Raze order filed at old Bermico building
Entities looking at grant opportunities


Dec. 16, 2015

 A disassembled truck sits outside the boarded-up Bermico building Tuesday afternoon in West Bend.
John Ehlke/Daily News

A soon-to-be completed environmental assessment report could control use of the former Bermico property in West Bend.

The city has filed a raze order with the Washington County Register of Deeds for the buildings at 2100 Northwestern Ave. The deadline for the property owner to object has passed. City and Washington County officials have a draft environmental assessment of the property on their desks waiting for review and changes, which could mean changes for the land’s use.

“The raze order has been filed, the windows are boarded up and the locks have been changed,” West Bend Administrator T.J. Justice said. “The tenants have moved and all equipment is gone.”

However, passersby will see there are vehicles onsite.

The property, declared unsafe by the city, unsanitary and unfit for human habitation, is owned by JBH Investments. Majority owner John Bagley has limited access to the building.

“The owner can enter the building under controlled access as deemed appropriate by the city inspector,” Justice said.

At a recent meeting of the Washington County Site Development Steering Committee, Justice announced a draft environmental assessment report will be part of a pitch for county funding.

The Daily News was denied access to the assessment.

“It’s still in draft form. I haven’t had the chance to even look at it yet,” said Debora Sielski, Washington County Deputy Planning and Parks administrator, who works with the committee. “We (the county and the city) still need to review it and make some possible changes. Once it’s in final form we can release it.”

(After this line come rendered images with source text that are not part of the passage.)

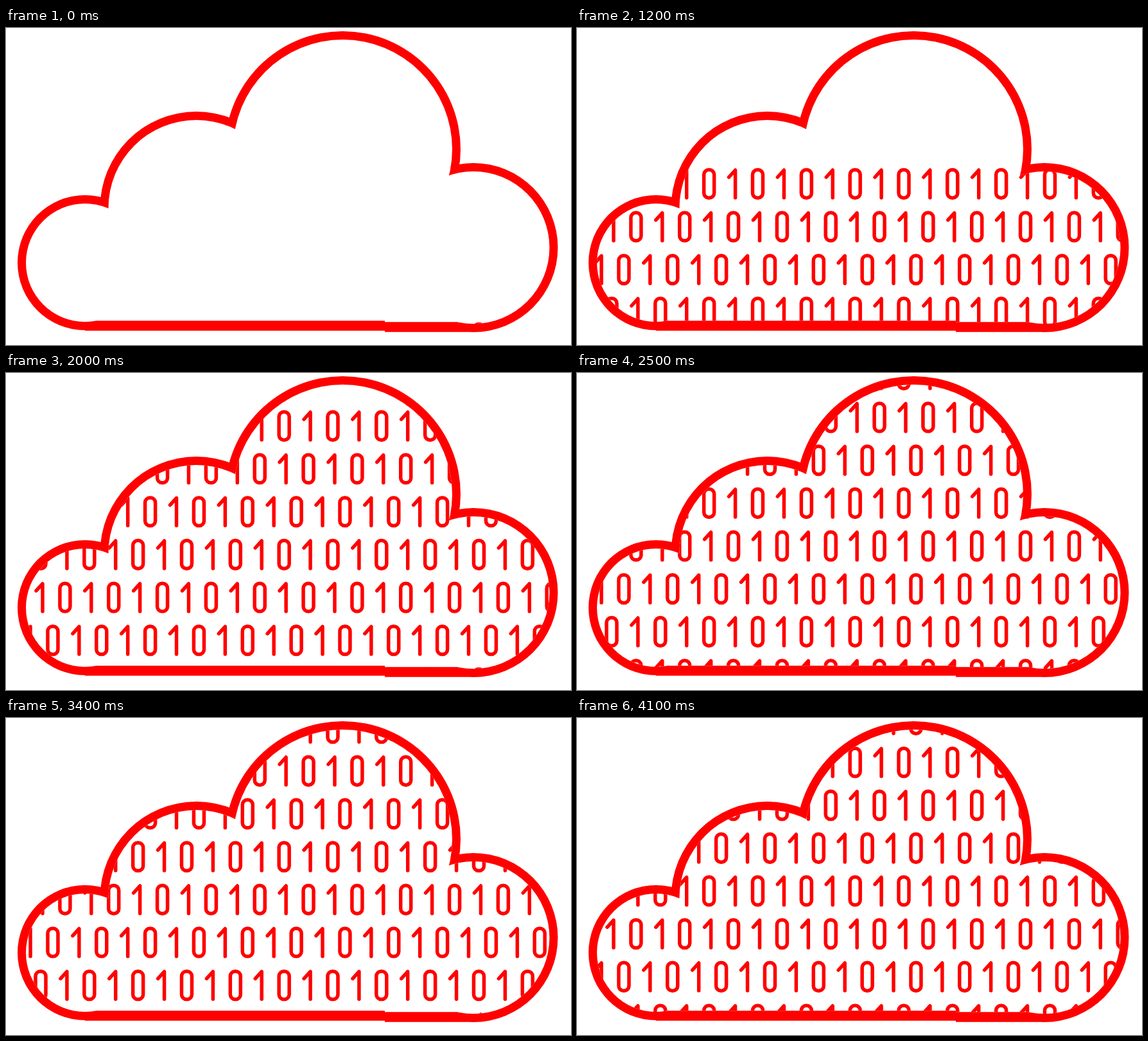
These frames come from a looping animation (880x493 px, 4200 ms). An HTML page with a canvas:

```html
<!DOCTYPE html>
<html lang="en">
<head>
<meta charset="utf-8">
<title>Binary cloud</title>
<style>
  html, body { margin: 0; width: 100%; height: 100%; overflow: hidden; background: #fff; }
  canvas { display: block; }
</style>
</head>
<body>
<canvas id="stage" width="880" height="493"></canvas>
<script>
const ctx = document.getElementById('stage').getContext('2d');
const LOOP = 4200, STEP = 100;
const FILL_STEPS = 22, FILL_SPEED = 20, START = 458;
const PERIOD = 75.83, ROW = 200 / 3;

// Centre and mid-line radius of each round part of the cloud
const LOBES = [[123, 365, 98.5], [296.5, 280, 143.5], [524.5, 188.5, 177], [728, 341.5, 125]];
const BAND = 13;

// The cloud as a union of discs and a base with a small step in it
function cloud(grow) {
  const path = new Path2D();
  for (const [x, y, r] of LOBES) {
    path.moveTo(x + r + grow, y);
    path.arc(x, y, r + grow, 0, 2 * Math.PI);
  }
  path.rect(123, 320, 467, 143 + grow * 1.2);
  path.rect(590, 320, 138, 145 + grow * 1.2);
  return path;
}

const outer = cloud(BAND / 2), inner = cloud(-BAND / 2);

const zero = new Path2D();
zero.roundRect(-8, 2.6, 16, 43.6, 7.5);
const one = new Path2D('M-7,14 L3,3 V46');

// Rises from below, then cycles by three rows with a pause of one step between cycles
function scrollAt(step) {
  if (step <= FILL_STEPS) return step * FILL_SPEED;
  const since = step - FILL_STEPS - 1;
  const cycle = Math.floor(since / 10);
  const notch = Math.round(since % 10 * 5 / 3);
  return FILL_STEPS * FILL_SPEED + cycle * 3 * ROW + notch * ROW / 5;
}

function digit(path, x, y) {
  ctx.save();
  ctx.translate(x, y);
  ctx.stroke(path);
  ctx.restore();
}

function drawRows(top) {
  for (let row = 0, y = top; y < 480; row++, y = top + row * ROW) {
    const shift = 54 + [0, PERIOD / 2, PERIOD / 4][row % 3];
    for (let x = shift - PERIOD; x < 900; x += PERIOD) {
      digit(zero, x, y);
      digit(one, x + PERIOD / 2, y);
    }
  }
}

function draw(now) {
  const step = Math.floor(now % LOOP / STEP);
  ctx.clearRect(0, 0, 880, 493);
  ctx.fillStyle = ctx.strokeStyle = '#f00';
  ctx.fill(outer);
  ctx.fillStyle = '#fff';
  ctx.fill(inner);

  ctx.save();
  ctx.clip(inner);
  ctx.lineWidth = 5.5;
  ctx.lineCap = ctx.lineJoin = 'round';
  drawRows(START - scrollAt(step));
  ctx.restore();
}

function tick() {
  draw(performance.now());
  requestAnimationFrame(tick);
}
tick();
</script>
</body>
</html>
```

The committee decides what properties qualify for financial assistance in assessing the cleanup and development of brownfield properties in the county. The funds can be used for environmental assessment, drilling or testing to locate contaminants and a development plan. The next phase would include testing for contaminants on the site. The county funds come from a federal grant and can’t be used for demolition or remediation.

“Our staff is still working on a redevelopment plan,” Justice said.

Bagley has fought a legal battle with the city over his attempts to redevelop the property. He said city officials have thrown as many roadblocks as possible in his way to prevent him from finishing his plans. In the past, Bagley accused city officials of coveting the property so it can be developed the way they want. He said he has spent thousands of dollars on repairs and cleanup. Bagley did not return calls for comment by deadline.

In May, Circuit Court Judge James Muehlbauer dismissed an attempt by the city to raze the building. On July 6, the city posted stop work orders on the property that said the building was unfit for human habitation. Justice said the order was imposed because the city had reason to believe work was done without proper permits. In September, the city filed the new raze order, which calls for the building to be razed and the site left in a “dust-free and erosion-free” condition. If the property owner does not demolish the buildings the city can, and subsequently add that cost to the property’s tax bill.

“It would be premature to say the city could possibly buy the property,” Justice said. “We appreciate that the owner has been cooperative now and we’re hoping a deal can be worked out that’s good for all the parties involved.”

West Bend 7th District Alderman Adam Williquette, representative of the district where the property is, said he could not comment on the issue because of “ongoing litigation.”

Reach reporter Joe VanDeLaarschot at jvan@conleynet.com.